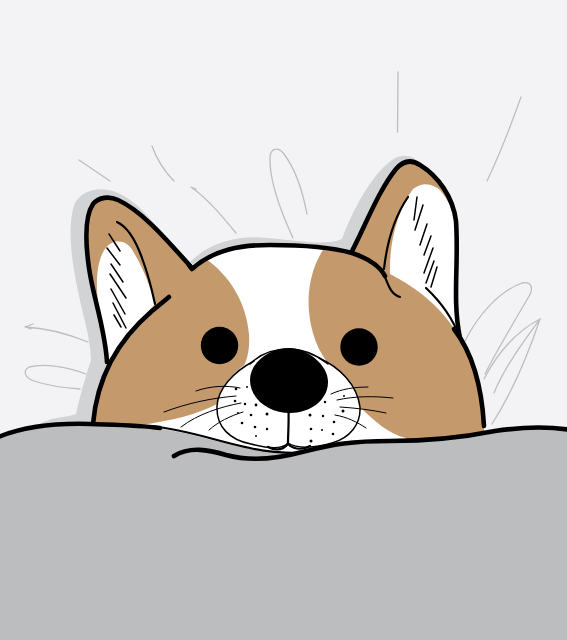
<!DOCTYPE html>
<html lang="en">
<head>
<meta charset="utf-8">
<title>Corgi under a blanket</title>
<style>
:root {
  --wall: #f3f3f5;
  --shadow: #d2d3d5;
  --crease: #bdbec0;
  --blanket: #bcbdbf;
  --fur: #c49a6c;
  --white: #ffffff;
  --ink: #000000;
}
html, body { margin: 0; padding: 0; background: var(--wall); overflow: hidden; }
svg { display: block; width: 567px; height: 640px; }
.wall { fill: var(--wall); }
.shadow { fill: var(--shadow); }
.creases { fill: none; stroke: var(--crease); stroke-width: 1.3; stroke-linecap: round; }
.fur { fill: var(--fur); }
.white { fill: var(--white); }
.ink { fill: var(--ink); }
.blanket { fill: var(--blanket); }
.line { fill: none; stroke: var(--ink); stroke-linecap: round; stroke-linejoin: round; }
.bold { stroke-width: 4.6; }
.medium { stroke-width: 2.2; }
.fine { stroke-width: 1.5; }
.hair { stroke-width: 1; }
</style>
</head>
<body>
<svg viewBox="0 0 567 640" role="img" aria-label="A corgi peeking out from under a grey blanket">
  <defs>
    <clipPath id="head-shape">
      <path d="M93 424C97 378 118 340 152 311L192 268C214 249 242 245 270 245C306 245 334 248 352 253C372 260 382 268 386 277C420 292 444 314 461 340C476 364 482 394 484 428L484 470H93Z"/>
    </clipPath>
  </defs>

  <rect class="wall" width="567" height="640"/>

  <g id="pillow-creases" class="creases">
    <path d="M398 72L397.500 132"/>
    <path d="M521 97C511 125 500 154 487 181"/>
    <path d="M79 160L110 181"/>
    <path d="M152 146C157 160 165 172 174 181"/>
    <path d="M191 187C208 199 222 216 236 233M191 187L196 189"/>
    <path d="M293 238C281 212 269 181 270 157C271 147 279 147 284 154C296 170 303 193 307 214"/>
    <path d="M88 342C68 334 48 328 25 327L33 324M25 327L31 329"/>
    <path d="M86 374C68 367 44 363 29 367C22 371 25 378 34 381C49 386 65 388 80 389"/>
    <path d="M464 343C478 314 500 291 522 283C532 281 534 289 528 298C514 322 497 350 485 374"/>
    <path d="M484 379C498 352 517 331 540 319C529 352 513 391 492 424M540 319C522 344 504 368 494 393"/>
  </g>

  <g id="cast-shadow" class="shadow">
    <path d="M36 426C52 416 66 418 76 414C80 396 85 378 91 360C90 335 83 317 78 291C71 259 67 224 75 203C83 189 102 186 118 193C136 201 150 217 162 235L192 268L150 320L95 426Z"/>
    <path d="M190 262C211 241 240 235 268 238C302 241 325 246 342 239C352 211 372 174 392 160C402 153 414 155 420 164L352 256L200 270Z"/>
  </g>

  <g id="left-ear">
    <path class="fur" d="M107 364C103 330 94 300 89 268C85 240 85 216 93 204C99 197 109 196 118 200C142 212 165 238 192 268L160 312Z"/>
    <path class="white" d="M107 362C105 336 98 314 97 290C96 264 102 246 114 242C124 240 130 245 134 253C143 268 150 285 155 304L128 333Z"/>
    <path class="line bold" d="M107 362C105 328 93 297 89 268C85 240 85 216 93 204C99 197 109 196 118 200C142 211 165 238 192 268"/>
    <path class="line medium" d="M117 222C130 228 137 244 142 258C148 274 152 290 155 304"/>
    <g class="line fine">
      <path d="M109 234L120 251M107 248L120 265M111 264L123 282M110 274L126 298M111 289L125 314M113 303L126 328M114 315L121 327"/>
    </g>
  </g>

  <g id="right-ear">
    <path class="fur" d="M350 256C364 229 378 191 396 169C403 161 411 159 420 165C438 176 453 197 456 221C459 264 453 302 460 338L384 275Z"/>
    <path class="white" d="M390 274C389 242 398 209 413 189C423 181 433 184 440 190C451 203 456 217 456 235C458 270 453 306 460 337C440 306 420 290 390 274Z"/>
    <path class="line bold" d="M350 255C364 229 378 191 396 169C403 161 411 159 420 165C438 176 453 197 456 221C459 264 452 300 460 338"/>
    <path class="line medium" d="M408 197C395 216 387 242 384 269"/>
    <g class="line fine">
      <path d="M417 197L414 220M423 205L415 230M427 224L420 245M431 236L424 255M433 248L424 273M434 261L426 283M437 267L431 287"/>
    </g>
  </g>

  <g id="head" clip-path="url(#head-shape)">
    <rect class="fur" x="80" y="235" width="420" height="240"/>
    <path class="white" d="M206 259C230 276 246 302 249 334C250 350 247 362 241 371C230 382 221 393 217 404C196 415 170 421 140 425L150 475H420L406 438C389 434 375 422 358 405C352 388 340 375 327 362C312 342 307 315 309 292C311 274 316 261 323 250L270 235Z"/>
  </g>

  <g id="head-outline" class="line">
    <path class="bold" d="M93 424C97 378 118 340 152 311L169 297"/>
    <path class="bold" d="M189 265L192 269C214 249 242 245 270 245C306 245 334 248 352 253C370 259 380 266 385 276"/>
    <path class="medium" d="M382 270C387 280 389 294 400 297"/>
    <path class="medium" d="M426 288C441 302 453 319 460 338"/>
    <path class="bold" d="M454 329C474 355 482 390 484 426"/>
  </g>

  <g id="eyes" class="ink">
    <circle cx="219.500" cy="345.500" r="18.700"/>
    <circle cx="359" cy="347" r="18.700"/>
  </g>

  <g id="muzzle">
    <path class="white" d="M288 349C255 351 219 378 217 406C216 427 230 440 251 444C270 449 282 448 288 443C297 449 315 448 332 443C350 438 361 424 360 407C357 378 322 350 288 349Z"/>
    <path class="line fine" d="M254 361C233 372 218 389 217 406C216 427 230 440 251 444C270 449 283 449 288 443C297 449 315 448 332 443C350 438 361 424 360 407C357 384 339 367 319 358"/>
    <path class="line medium" d="M288.500 410C289 423 288 434 288 444C282 451 274 450 268 447M288 444C295 451 305 449 310 446"/>
    <path class="ink" d="M289 348C306 348 328 364 328 382C328 401 309 413 290 413C269 413 250 399 250 380C250 362 270 348 289 348Z"/>
    <path class="line fine" d="M250 364C260 354 274 349 289 349C306 349 318 356 328 364"/>
    <g id="whiskers" class="line hair">
      <path d="M240 388C226 385 210 386 196 391M236 396C212 398 188 403 164 412M241 403C220 407 198 414 181 427M243 412C230 416 218 422 209 430"/>
      <path d="M331 394C342 389 354 387 368 387M337 400C355 396 374 396 393 398M340 407C356 408 372 410 386 413M335 415C347 417 357 422 366 428"/>
    </g>
    <g id="freckles" class="ink">
      <circle cx="236" cy="389" r="1.300"/><circle cx="247" cy="387" r="1"/><circle cx="235" cy="401" r="1.300"/>
      <circle cx="245" cy="404" r="1.200"/><circle cx="256" cy="405" r="1.400"/><circle cx="238" cy="413" r="1"/>
      <circle cx="251" cy="415" r="1.300"/><circle cx="267" cy="414" r="1.500"/><circle cx="242" cy="423" r="1.300"/>
      <circle cx="255" cy="427" r="1.300"/><circle cx="267" cy="429" r="1.200"/><circle cx="256" cy="436" r="1"/>
      <circle cx="325" cy="402" r="1.200"/><circle cx="343" cy="411" r="1.500"/><circle cx="310" cy="415" r="1.500"/>
      <circle cx="323" cy="416" r="1.200"/><circle cx="334" cy="422" r="1.300"/><circle cx="311" cy="429" r="1.300"/>
      <circle cx="322" cy="430" r="1"/><circle cx="333" cy="434" r="1.300"/><circle cx="311" cy="441" r="1.500"/>
      <circle cx="344" cy="396" r="1"/>
    </g>
  </g>

  <g id="blanket">
    <path class="blanket" d="M0 437C26 425 58 423 90 424C125 426 154 426 184 433C216 440 250 453 296 453C328 445 352 441 390 441C430 441 465 437 495 431C522 427 546 426 567 430V640H0Z"/>
    <path class="line bold" d="M-4 438C26 425 58 423 90 424C119 425 137 425 160 428"/>
    <path class="line medium" d="M150 426C190 430 215 441 250 448C266 452 282 453 298 453"/>
    <path class="line bold" d="M174 456C190 446 209 450 226 455C252 462 280 458 302 452C334 444 352 441 390 441C430 441 465 437 495 431C522 427 546 426 571 430"/>
  </g>
</svg>
</body>
</html>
####
§ **What this task involves**: Where the word "height" shows up in a line of the listing, return that line.

§ **Exercise output**:
svg { display: block; width: 567px; height: 640px; }
  <rect class="wall" width="567" height="640"/>
    <rect class="fur" x="80" y="235" width="420" height="240"/>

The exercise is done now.